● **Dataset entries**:
########################################

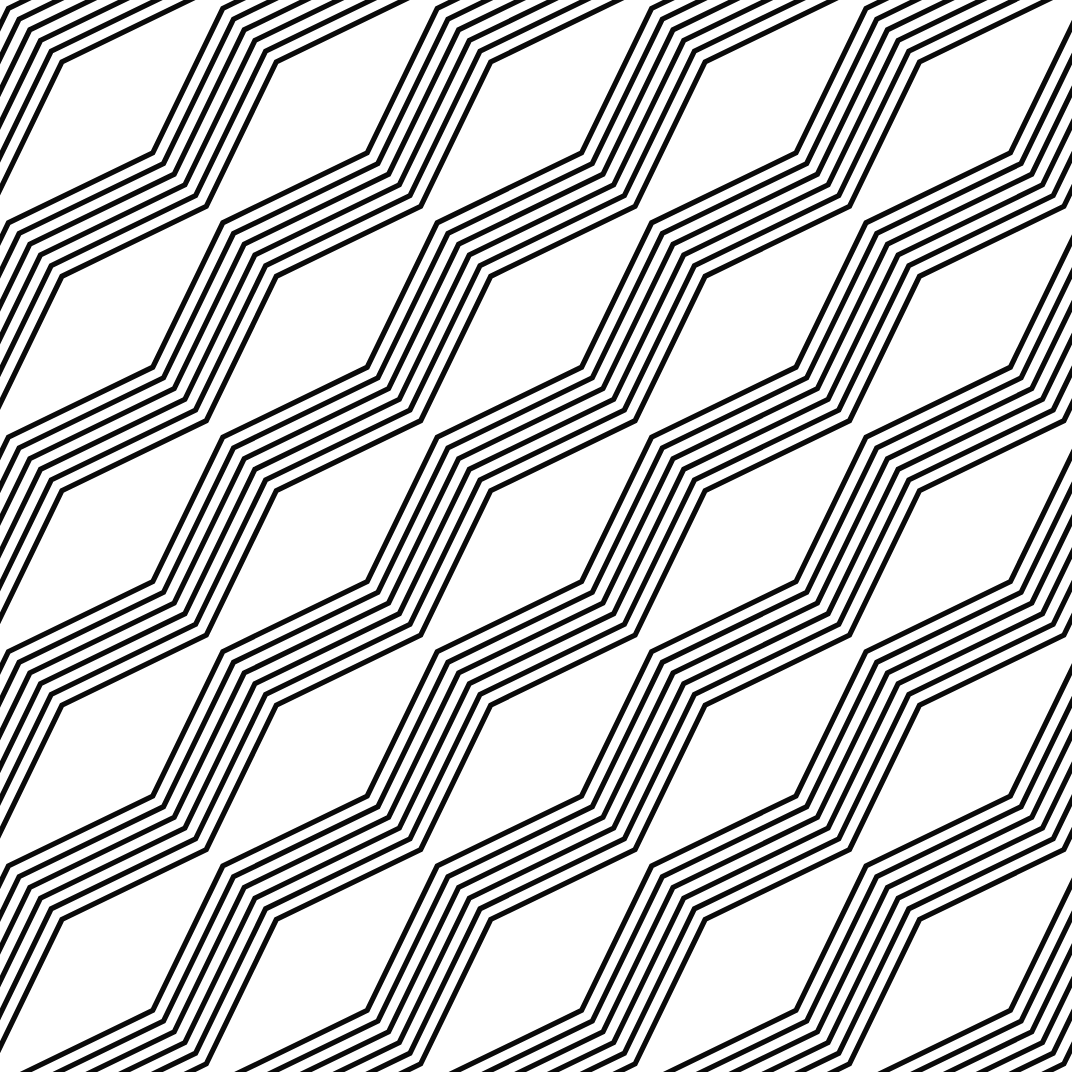
<!DOCTYPE html>
<html lang="en">
<head>
<meta charset="utf-8">
<title>Diagonal zigzag pattern</title>
<style>
:root { --paper: #ffffff; --ink: #0a0a0a; }
html, body { margin: 0; width: 1072px; height: 1072px; overflow: hidden; background: var(--paper); }
.zigzag-pattern { display: block; width: 1072px; height: 1072px; }
.zigzag { fill: none; stroke: var(--ink); stroke-width: 5.2; stroke-linejoin: miter; }
</style>
</head>
<body>
<svg class="zigzag-pattern" viewBox="0 0 1072 1072" role="img" aria-label="Seamless pattern of diagonal zigzag bands with six black lines each">
  <defs>
    <polyline id="zigzag" class="zigzag" points="-206,437.2 -61.6,367.2 8.4,222.8 152.8,152.8 222.8,8.4 367.2,-61.6 437.2,-206 581.6,-276 651.6,-420.4 796,-490.4 866,-634.8 1010.4,-704.8 1080.4,-849.2 1224.8,-919.2"/>
    <g id="band">
      <use href="#zigzag"/>
      <use href="#zigzag" x="10.7" y="10.7"/>
      <use href="#zigzag" x="21.4" y="21.4"/>
      <use href="#zigzag" x="32.1" y="32.1"/>
      <use href="#zigzag" x="42.8" y="42.8"/>
      <use href="#zigzag" x="53.5" y="53.5"/>
    </g>
  </defs>
  <use href="#band" y="-214.4"/>
  <use href="#band"/>
  <use href="#band" y="214.4"/>
  <use href="#band" y="428.8"/>
  <use href="#band" y="643.2"/>
  <use href="#band" y="857.6"/>
  <use href="#band" y="1072"/>
  <use href="#band" y="1286.4"/>
  <use href="#band" y="1500.8"/>
  <use href="#band" y="1715.2"/>
</svg>
</body>
</html>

########################################

● **Exercise requirements**: Leave the pictures out and reproduce all of the records exactly.

● **Answer below**:
<!DOCTYPE html>
<html lang="en">
<head>
<meta charset="utf-8">
<title>Diagonal zigzag pattern</title>
<style>
:root { --paper: #ffffff; --ink: #0a0a0a; }
html, body { margin: 0; width: 1072px; height: 1072px; overflow: hidden; background: var(--paper); }
.zigzag-pattern { display: block; width: 1072px; height: 1072px; }
.zigzag { fill: none; stroke: var(--ink); stroke-width: 5.2; stroke-linejoin: miter; }
</style>
</head>
<body>
<svg class="zigzag-pattern" viewBox="0 0 1072 1072" role="img" aria-label="Seamless pattern of diagonal zigzag bands with six black lines each">
  <defs>
    <polyline id="zigzag" class="zigzag" points="-206,437.2 -61.6,367.2 8.4,222.8 152.8,152.8 222.8,8.4 367.2,-61.6 437.2,-206 581.6,-276 651.6,-420.4 796,-490.4 866,-634.8 1010.4,-704.8 1080.4,-849.2 1224.8,-919.2"/>
    <g id="band">
      <use href="#zigzag"/>
      <use href="#zigzag" x="10.7" y="10.7"/>
      <use href="#zigzag" x="21.4" y="21.4"/>
      <use href="#zigzag" x="32.1" y="32.1"/>
      <use href="#zigzag" x="42.8" y="42.8"/>
      <use href="#zigzag" x="53.5" y="53.5"/>
    </g>
  </defs>
  <use href="#band" y="-214.4"/>
  <use href="#band"/>
  <use href="#band" y="214.4"/>
  <use href="#band" y="428.8"/>
  <use href="#band" y="643.2"/>
  <use href="#band" y="857.6"/>
  <use href="#band" y="1072"/>
  <use href="#band" y="1286.4"/>
  <use href="#band" y="1500.8"/>
  <use href="#band" y="1715.2"/>
</svg>
</body>
</html>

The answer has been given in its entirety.